Charmayne (Maxee) Maxwell
Nicci expressed her newest idea to fellow Brownstone member and best friend Maxee to create a show about women who achieved success then hit rock bottom in the public eye just like she had and how they built their lives back up. She wanted a show where women could turn their mess into a message and their test into their testimony. She felt that it was only right to name the show after their debut album 'From The Bottom Up.'  Maxee loved the idea and gave her blessing, Nicci took it to Queen Latifah’s camp and the show was born. In the midst of putting the show together, Nicci received another setback, this time the worst one of her life; Maxee had died suddenly on February 28th, 2015.

From The Bottom Up premiered in 2016 with cast members Stacii Jae Johnson (Atlanta political fundraiser pulled over for DUI), Christine Beatty (Chief of Staff for Detroit Mayor Kwame Kilpatrick caught up in a sex scandal), Sara Stokes (former member of Diddy’s Making The Band 2 with domestic violence charges), Kim Smeadly (administered illegal butt injections to women across the US), and Chrystale Wilson (known from her role in the movie The Players Club). The show was well received and the women worked through their issues and found their footing through season 2. The third season, with a brand new cast, including Angela Stanton, Brandi Davis, Tamika Wright, Danielle Jones, and Iesha Jeng, premieres on March 3rd.

From the Bottom Up Season 3 trailer 

It’s evident just by looking at Nicci and hearing her speak that she has found her stride again. She radiates positivity and empowerment, goes hard in the gym, and is overall happy. Her rebirth has been for her mind, body and soul. When asked to pinpoint where the change began Nicci responds,
“I went through so much that could have easily broken me and it didn’t. One day I decided to be my authentic self and work on things that made me happy. Everything fell into place after that.”
Brownstone’s “If You Love Me” was reintroduced to the radio in 2016 when Tory Lanez used the hook in his hit “Say It” and even had the ladies join him for a performance on Jimmy Kimmel Live.

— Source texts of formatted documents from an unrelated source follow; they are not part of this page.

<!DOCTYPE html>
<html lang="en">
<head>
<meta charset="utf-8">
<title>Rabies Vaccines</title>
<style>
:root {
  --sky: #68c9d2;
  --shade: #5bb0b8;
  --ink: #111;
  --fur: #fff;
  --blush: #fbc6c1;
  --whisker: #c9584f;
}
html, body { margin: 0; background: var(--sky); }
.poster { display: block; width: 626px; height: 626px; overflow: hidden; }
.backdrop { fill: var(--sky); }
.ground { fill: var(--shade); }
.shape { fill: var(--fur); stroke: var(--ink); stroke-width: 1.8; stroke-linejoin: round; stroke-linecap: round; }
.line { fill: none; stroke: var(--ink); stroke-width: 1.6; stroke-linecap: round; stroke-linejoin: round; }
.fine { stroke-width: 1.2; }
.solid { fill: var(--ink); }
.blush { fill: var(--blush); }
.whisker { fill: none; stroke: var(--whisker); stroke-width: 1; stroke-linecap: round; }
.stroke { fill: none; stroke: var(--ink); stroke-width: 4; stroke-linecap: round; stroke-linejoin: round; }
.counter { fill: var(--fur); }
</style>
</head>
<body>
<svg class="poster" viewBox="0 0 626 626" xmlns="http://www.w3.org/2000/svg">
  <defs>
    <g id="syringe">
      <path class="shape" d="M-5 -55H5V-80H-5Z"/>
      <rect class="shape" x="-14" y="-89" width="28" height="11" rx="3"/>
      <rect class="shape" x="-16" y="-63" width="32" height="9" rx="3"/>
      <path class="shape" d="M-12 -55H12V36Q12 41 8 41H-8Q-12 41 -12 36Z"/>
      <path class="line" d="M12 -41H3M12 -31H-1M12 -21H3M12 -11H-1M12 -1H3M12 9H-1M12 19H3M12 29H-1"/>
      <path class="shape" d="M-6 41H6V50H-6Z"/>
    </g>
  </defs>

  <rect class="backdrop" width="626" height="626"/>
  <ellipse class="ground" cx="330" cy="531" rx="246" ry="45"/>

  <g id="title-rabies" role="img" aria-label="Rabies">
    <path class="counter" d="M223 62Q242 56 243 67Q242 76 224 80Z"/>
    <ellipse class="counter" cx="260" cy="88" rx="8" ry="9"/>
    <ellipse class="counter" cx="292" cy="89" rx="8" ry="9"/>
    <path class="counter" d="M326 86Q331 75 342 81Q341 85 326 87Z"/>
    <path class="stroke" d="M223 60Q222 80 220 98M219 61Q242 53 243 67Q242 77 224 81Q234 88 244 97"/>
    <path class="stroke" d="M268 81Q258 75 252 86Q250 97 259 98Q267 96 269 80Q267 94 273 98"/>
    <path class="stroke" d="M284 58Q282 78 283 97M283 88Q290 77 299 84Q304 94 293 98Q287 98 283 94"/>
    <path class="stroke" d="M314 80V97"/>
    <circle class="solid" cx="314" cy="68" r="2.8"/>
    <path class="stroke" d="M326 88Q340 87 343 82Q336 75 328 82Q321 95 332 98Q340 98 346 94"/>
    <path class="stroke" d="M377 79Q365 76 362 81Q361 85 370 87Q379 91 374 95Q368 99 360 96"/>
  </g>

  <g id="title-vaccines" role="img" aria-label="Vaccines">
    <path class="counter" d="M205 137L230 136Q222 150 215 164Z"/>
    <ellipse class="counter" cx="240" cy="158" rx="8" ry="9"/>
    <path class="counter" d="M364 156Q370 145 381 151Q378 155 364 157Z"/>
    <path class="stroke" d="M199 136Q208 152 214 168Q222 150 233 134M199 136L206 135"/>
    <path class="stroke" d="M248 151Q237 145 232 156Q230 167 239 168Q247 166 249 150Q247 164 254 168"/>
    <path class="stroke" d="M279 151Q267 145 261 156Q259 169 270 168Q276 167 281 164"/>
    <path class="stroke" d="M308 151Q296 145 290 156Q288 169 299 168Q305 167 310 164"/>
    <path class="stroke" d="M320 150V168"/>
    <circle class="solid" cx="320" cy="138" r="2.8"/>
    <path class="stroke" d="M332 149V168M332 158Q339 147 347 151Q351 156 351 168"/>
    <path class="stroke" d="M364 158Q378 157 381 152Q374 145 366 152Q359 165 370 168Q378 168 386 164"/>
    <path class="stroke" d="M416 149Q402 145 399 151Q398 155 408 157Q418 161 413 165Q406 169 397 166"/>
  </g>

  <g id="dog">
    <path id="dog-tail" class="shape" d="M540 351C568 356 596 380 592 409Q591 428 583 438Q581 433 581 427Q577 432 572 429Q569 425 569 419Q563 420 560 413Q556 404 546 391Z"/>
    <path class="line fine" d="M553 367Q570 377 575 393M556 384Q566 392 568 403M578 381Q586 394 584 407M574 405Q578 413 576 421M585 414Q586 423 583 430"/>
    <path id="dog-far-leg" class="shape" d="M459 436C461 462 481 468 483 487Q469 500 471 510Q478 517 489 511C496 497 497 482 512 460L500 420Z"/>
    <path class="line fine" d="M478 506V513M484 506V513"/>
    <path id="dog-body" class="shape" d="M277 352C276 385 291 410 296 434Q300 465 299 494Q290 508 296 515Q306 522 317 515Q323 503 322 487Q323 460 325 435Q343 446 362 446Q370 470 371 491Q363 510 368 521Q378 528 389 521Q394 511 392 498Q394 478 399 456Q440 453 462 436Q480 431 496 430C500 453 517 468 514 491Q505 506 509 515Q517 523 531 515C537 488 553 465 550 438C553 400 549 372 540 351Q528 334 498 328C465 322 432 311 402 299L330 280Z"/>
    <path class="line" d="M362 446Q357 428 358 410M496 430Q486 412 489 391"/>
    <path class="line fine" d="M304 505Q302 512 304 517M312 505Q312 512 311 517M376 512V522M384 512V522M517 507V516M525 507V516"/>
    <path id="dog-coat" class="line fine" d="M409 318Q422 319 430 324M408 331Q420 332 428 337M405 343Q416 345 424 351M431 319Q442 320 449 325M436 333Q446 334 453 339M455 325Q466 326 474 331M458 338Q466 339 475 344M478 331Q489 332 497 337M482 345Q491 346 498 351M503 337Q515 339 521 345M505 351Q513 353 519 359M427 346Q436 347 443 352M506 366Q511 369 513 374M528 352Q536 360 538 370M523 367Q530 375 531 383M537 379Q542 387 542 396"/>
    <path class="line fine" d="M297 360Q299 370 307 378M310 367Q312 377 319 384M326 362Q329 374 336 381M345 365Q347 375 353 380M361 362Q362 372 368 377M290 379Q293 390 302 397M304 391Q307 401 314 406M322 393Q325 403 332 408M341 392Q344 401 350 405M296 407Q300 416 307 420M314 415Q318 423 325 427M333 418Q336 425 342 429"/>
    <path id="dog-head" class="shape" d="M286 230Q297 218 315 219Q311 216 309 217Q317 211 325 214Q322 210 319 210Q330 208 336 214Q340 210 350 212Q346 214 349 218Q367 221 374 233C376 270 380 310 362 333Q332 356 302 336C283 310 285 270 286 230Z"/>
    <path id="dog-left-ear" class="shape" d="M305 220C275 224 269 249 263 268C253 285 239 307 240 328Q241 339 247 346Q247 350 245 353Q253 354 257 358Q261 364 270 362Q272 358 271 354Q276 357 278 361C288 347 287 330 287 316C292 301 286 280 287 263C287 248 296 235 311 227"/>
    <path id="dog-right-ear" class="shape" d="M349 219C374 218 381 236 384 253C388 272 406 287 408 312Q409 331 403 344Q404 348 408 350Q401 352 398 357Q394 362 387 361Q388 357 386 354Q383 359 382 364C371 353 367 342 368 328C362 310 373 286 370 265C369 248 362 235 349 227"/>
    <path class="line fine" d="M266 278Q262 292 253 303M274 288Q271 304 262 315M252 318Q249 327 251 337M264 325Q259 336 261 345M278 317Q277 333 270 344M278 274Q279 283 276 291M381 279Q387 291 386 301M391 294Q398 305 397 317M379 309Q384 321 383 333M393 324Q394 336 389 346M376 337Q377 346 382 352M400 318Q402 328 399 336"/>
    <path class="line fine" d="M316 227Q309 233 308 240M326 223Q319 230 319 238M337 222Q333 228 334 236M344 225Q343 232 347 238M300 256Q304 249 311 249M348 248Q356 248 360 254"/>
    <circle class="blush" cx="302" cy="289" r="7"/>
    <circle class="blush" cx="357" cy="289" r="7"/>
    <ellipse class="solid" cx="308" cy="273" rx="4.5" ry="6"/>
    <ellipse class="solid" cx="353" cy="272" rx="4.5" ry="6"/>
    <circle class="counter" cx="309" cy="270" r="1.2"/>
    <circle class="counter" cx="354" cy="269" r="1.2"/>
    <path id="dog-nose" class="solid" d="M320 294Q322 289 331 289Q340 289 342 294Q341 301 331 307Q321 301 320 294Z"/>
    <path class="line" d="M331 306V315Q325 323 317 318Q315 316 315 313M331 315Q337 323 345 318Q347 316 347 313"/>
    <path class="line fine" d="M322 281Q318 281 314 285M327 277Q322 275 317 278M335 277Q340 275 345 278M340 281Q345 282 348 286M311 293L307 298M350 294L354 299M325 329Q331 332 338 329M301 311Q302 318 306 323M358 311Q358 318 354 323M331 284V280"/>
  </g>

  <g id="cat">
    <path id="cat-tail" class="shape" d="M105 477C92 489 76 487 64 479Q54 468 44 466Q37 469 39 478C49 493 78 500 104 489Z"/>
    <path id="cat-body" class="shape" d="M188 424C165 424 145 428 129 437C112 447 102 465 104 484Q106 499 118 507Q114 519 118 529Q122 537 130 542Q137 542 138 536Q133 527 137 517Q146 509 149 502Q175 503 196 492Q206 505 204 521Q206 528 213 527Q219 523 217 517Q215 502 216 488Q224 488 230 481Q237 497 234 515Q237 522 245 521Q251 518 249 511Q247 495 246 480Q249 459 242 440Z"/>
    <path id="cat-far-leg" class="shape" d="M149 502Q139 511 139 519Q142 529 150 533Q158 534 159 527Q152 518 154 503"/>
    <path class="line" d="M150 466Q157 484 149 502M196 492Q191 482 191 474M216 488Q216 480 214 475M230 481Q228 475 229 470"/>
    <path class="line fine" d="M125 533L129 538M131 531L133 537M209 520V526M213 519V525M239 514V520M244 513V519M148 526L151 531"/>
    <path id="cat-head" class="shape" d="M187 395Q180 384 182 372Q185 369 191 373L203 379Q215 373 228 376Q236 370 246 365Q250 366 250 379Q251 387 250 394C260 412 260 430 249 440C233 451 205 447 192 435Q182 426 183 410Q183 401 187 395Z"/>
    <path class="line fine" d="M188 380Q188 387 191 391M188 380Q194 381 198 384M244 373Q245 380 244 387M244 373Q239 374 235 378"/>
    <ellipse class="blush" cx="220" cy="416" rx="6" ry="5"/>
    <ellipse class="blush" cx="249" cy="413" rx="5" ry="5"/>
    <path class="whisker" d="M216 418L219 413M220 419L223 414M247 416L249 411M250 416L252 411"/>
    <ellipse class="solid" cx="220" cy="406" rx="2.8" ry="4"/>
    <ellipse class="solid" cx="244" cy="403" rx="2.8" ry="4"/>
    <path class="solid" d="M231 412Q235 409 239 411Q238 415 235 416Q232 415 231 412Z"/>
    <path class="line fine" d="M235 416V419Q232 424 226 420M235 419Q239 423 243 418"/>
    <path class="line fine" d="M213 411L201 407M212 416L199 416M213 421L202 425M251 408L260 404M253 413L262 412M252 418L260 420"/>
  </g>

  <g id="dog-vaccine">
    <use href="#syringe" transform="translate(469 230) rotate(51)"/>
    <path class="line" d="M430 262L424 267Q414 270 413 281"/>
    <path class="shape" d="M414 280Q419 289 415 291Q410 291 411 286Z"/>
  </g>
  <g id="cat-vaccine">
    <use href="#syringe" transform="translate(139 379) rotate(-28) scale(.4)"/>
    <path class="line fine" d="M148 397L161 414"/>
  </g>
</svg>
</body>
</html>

It was a bittersweet moment for Nicci, “Maxee always wanted us to be current and she would have been so happy with Tory’s song.”

After a long break, Nicci is giving us some new music too.
“People may find this hard to believe but I had insecurity to sing alone after being in a group. I suffered a creative singing block that got worse after Maxee’s death. I just didn’t think I’d be able to sing again without having her by my side. I’ve decided that fear can’t hold me hostage and to sing again to honor Maxee.” 
In addition to recording her first single “Fly” available now on Itunes from her forthcoming EP due this Spring, Nicci is one busy lady. She's working on finding a home for her documentary, Broken Things; The Sara Stokes Story about sexual abuse. This is the ultimate #MeToo story that needs to be watched by everyone. She was recently awarded with the BET Her 2018 Woman of Impact Award and it gave her even more zeal and purpose.
“I’ve been thinking about what my legacy will be lately and I know that it will include my encouraging, and empowering women to speak their truth and to just be who they are.” 
Nicci plans to have many things under the From The Bottom Up Foundation umbrella including mentorship for girls in High School and College, speaking to and encouraging incarcerated women, and establishing a scholarship in Maxee’s name. Tune into Season 3 of From The Bottom Up on March 3rd on BET Her and purchase Nicci’s single Fly available on Itunes now!

Have you seen 'From the Bottom Up?'

Mwabi Kaira is an African girl navigating her way in an American world.  She is of Zambian and Malawian heritage and moved to the USA in 1993.  Writing has been her passion since she could put a sentence together on the page. Mothering her sons is her pride and joy.  She has been an avid runner since 2013 and has run 10 half marathons and a full marathon.  Keep up with her at http://africanbeautifulme.blogspot.com/